It is often argued that seeing the Church as primary here makes much sense in light of the fact that the canon of Scripture is defined by the Church.

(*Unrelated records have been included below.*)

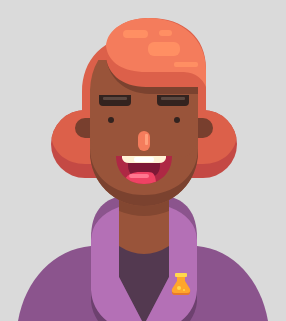
<!DOCTYPE html>
<html lang="en">
<head>
<meta charset="utf-8">
<title>Character portrait</title>
<style>
:root{
  --backdrop:#dadada;
  --hair:#dc604a; --hair-dark:#c44944; --hair-light:#f47c5c; --hair-shine:#ff8f63;
  --skin:#99543a; --skin-dark:#783f2e; --beard:#7b422f; --neck-shade:#834731;
  --coat:#8b548d; --coat-dark:#6d416f; --lapel:#b470b6; --shirt:#533950;
  --brow:#33231f; --brow-light:#5a4740; --nose:#f47c5c; --nose-light:#ffa07c;
  --mouth:#ae2844; --mouth-dark:#7d1836; --tongue:#ef4264; --tongue-light:#ff7890;
  --teeth:#fff3d6; --teeth-light:#ffffff;
  --flask:#ffa62b; --flask-light:#ffd84d; --flask-dark:#e8792b;
}
html,body{margin:0;width:286px;height:321px;overflow:hidden;background:var(--backdrop)}
svg{display:block}
</style>
</head>
<body>
<svg width="286" height="321" viewBox="0 0 286 321" role="img" aria-label="Smiling character with orange hair and a purple coat">
  <defs>
    <clipPath id="face-clip"><path d="M90 60H198V152A54 54 0 0 1 90 152Z"/></clipPath>
    <clipPath id="mouth-clip"><path d="M116 156H172C172 173 160 184 144 184S116 173 116 156Z"/></clipPath>
    <clipPath id="neck-clip"><path d="M119 185H169V246Q144 262 119 246Z"/></clipPath>
    <clipPath id="bun-clip"><path d="M85 110A34 34 0 0 0 85 178H203A34 34 0 0 0 203 110Z"/></clipPath>
    <g id="brow">
      <rect width="32" height="11" rx="4" fill="var(--brow)"/>
      <path d="M0 0H32V5H0Z" fill="var(--brow)"/>
      <rect x="4" y="2" width="24" height="3" rx="1" fill="var(--brow-light)"/>
    </g>
  </defs>

  <rect width="286" height="321" fill="var(--backdrop)"/>

  <g id="hair-back" clip-path="url(#bun-clip)">
    <rect x="50" y="108" width="188" height="72" fill="var(--hair-dark)"/>
    <path d="M51 98H237V136C235 153 221 164 203 164H85C67 164 53 153 51 136Z" fill="var(--hair)"/>
  </g>

  <g id="coat">
    <path d="M91 238C91 212 103 200 120 196H168C185 200 197 212 197 238V262H91Z" fill="var(--coat)"/>
    <path d="M18 321C25 280 54 249 91 246H197C233 249 261 280 268 321Z" fill="var(--coat)"/>
    <path d="M91 240V302Q92 312 98 321H190Q196 312 197 302V240Z" fill="var(--coat-dark)"/>
    <path d="M119 236H169V277L146 321H142L119 277Z" fill="var(--shirt)"/>
    <path d="M119 207V277L142 321H107Q92 309 91 290V240Q92 217 119 207Z" fill="var(--lapel)"/>
    <path d="M169 207V277L146 321H181Q196 309 197 290V240Q196 217 169 207Z" fill="var(--lapel)"/>
  </g>

  <g id="neck" clip-path="url(#neck-clip)">
    <rect x="119" y="185" width="50" height="75" fill="var(--skin)"/>
    <path d="M119 185H169V211Q144 221 119 211Z" fill="var(--neck-shade)"/>
  </g>

  <g id="head">
    <path d="M82 130V92C82 60 103 36 140 36H180L206 84V118H82Z" fill="var(--hair)"/>
    <path d="M92 118H85A10 10 0 0 0 85 138H92ZM196 118H203A10 10 0 0 1 203 138H196Z" fill="var(--skin-dark)"/>
    <g clip-path="url(#face-clip)">
      <path d="M90 206V90Q91 64 108 48L198 80V206Z" fill="var(--skin)"/>
      <path d="M90 140C91 156 101 164 116 156H172C187 164 197 156 198 140V210H90Z" fill="var(--beard)"/>
      <path d="M90 136C92 154 103 161 116 155H172C185 161 196 154 198 136V148C198 176 175 195 144 195S90 176 90 148Z" fill="var(--skin)"/>
      <path d="M106 46C103 70 118 93 150 94H198V84L150 70Z" fill="var(--beard)"/>
    </g>
    <path d="M106 50C104 73 122 87 146 87H206V68C206 38 184 18 150 18C128 18 107 27 106 50Z" fill="var(--hair)"/>
    <path d="M106 46C108 63 124 72 146 72H184Q200 73 206 87V70C206 39 182 18 148 18C126 18 107 29 106 46Z" fill="var(--hair-light)"/>
    <g id="hair-shine" fill="var(--hair-shine)">
      <rect x="123" y="30" width="25" height="8" rx="4"/>
      <rect x="159" y="30" width="13" height="6" rx="3"/>
      <rect x="148" y="42" width="32" height="14" rx="6"/>
      <rect x="174" y="62" width="24" height="5" rx="2"/>
    </g>
  </g>

  <g id="features">
    <use href="#brow" x="99" y="95"/>
    <use href="#brow" x="157" y="95"/>
    <circle cx="111" cy="120" r="3" fill="var(--brow)"/>
    <circle cx="177" cy="120" r="3" fill="var(--brow)"/>
    <rect x="138" y="131" width="12" height="20" rx="6" fill="var(--nose)"/>
    <rect x="145" y="134" width="3" height="11" rx="1" fill="var(--nose-light)"/>
    <g id="mouth" clip-path="url(#mouth-clip)">
      <rect x="116" y="156" width="56" height="29" fill="var(--mouth)"/>
      <path d="M128 156H160V166C160 174 153 179 144 179S128 174 128 166Z" fill="var(--mouth-dark)"/>
      <path d="M124 182C126 174 134 172 140 172H148C154 172 155 175 156 182L144 186Z" fill="var(--tongue)"/>
      <rect x="129" y="174" width="20" height="4" rx="2" fill="var(--tongue-light)"/>
      <path d="M122 156H166V158Q165 163 159 163H129Q123 163 122 158Z" fill="var(--teeth)"/>
      <rect x="134" y="157" width="20" height="5" rx="2" fill="var(--teeth-light)"/>
    </g>
  </g>

  <g id="flask-pin">
    <path d="M177 277H185V282L190 290Q191 295 187 295H175Q171 295 172 290L177 282Z" fill="var(--flask-dark)"/>
    <path d="M177 275H185V281L190 289Q191 293 187 293H175Q171 293 172 289L177 281Z" fill="var(--flask)"/>
    <rect x="175" y="273" width="12" height="4" rx="1" fill="var(--flask-light)"/>
    <circle cx="179" cy="288" r="2" fill="var(--flask-light)"/>
    <circle cx="184" cy="290" r="1" fill="var(--flask-light)"/>
  </g>
</svg>
</body>
</html>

Here I want to suggest a different argument. The primary object of our faithful trust is Jesus Christ. But the Church is the mystical body of Christ. In trusting the Church, we are trusting Christ. Seeing revelation as embodied primarily in the Church fits well with the christological focus of our faith. While, of course, the Holy Spirit who inspires the Scriptures is perfectly trustworthy, New Testament faith is primarily a trust in Jesus Christ. Trust is an interpersonal relation, so it makes sense to distinguish the persons of the Trinity in respect of it. Seeing the Church, the mystical body of Christ, united as such by the Holy Spirit, as the primary respository of revelation fits particularly well with the christological nature of our Christian faith.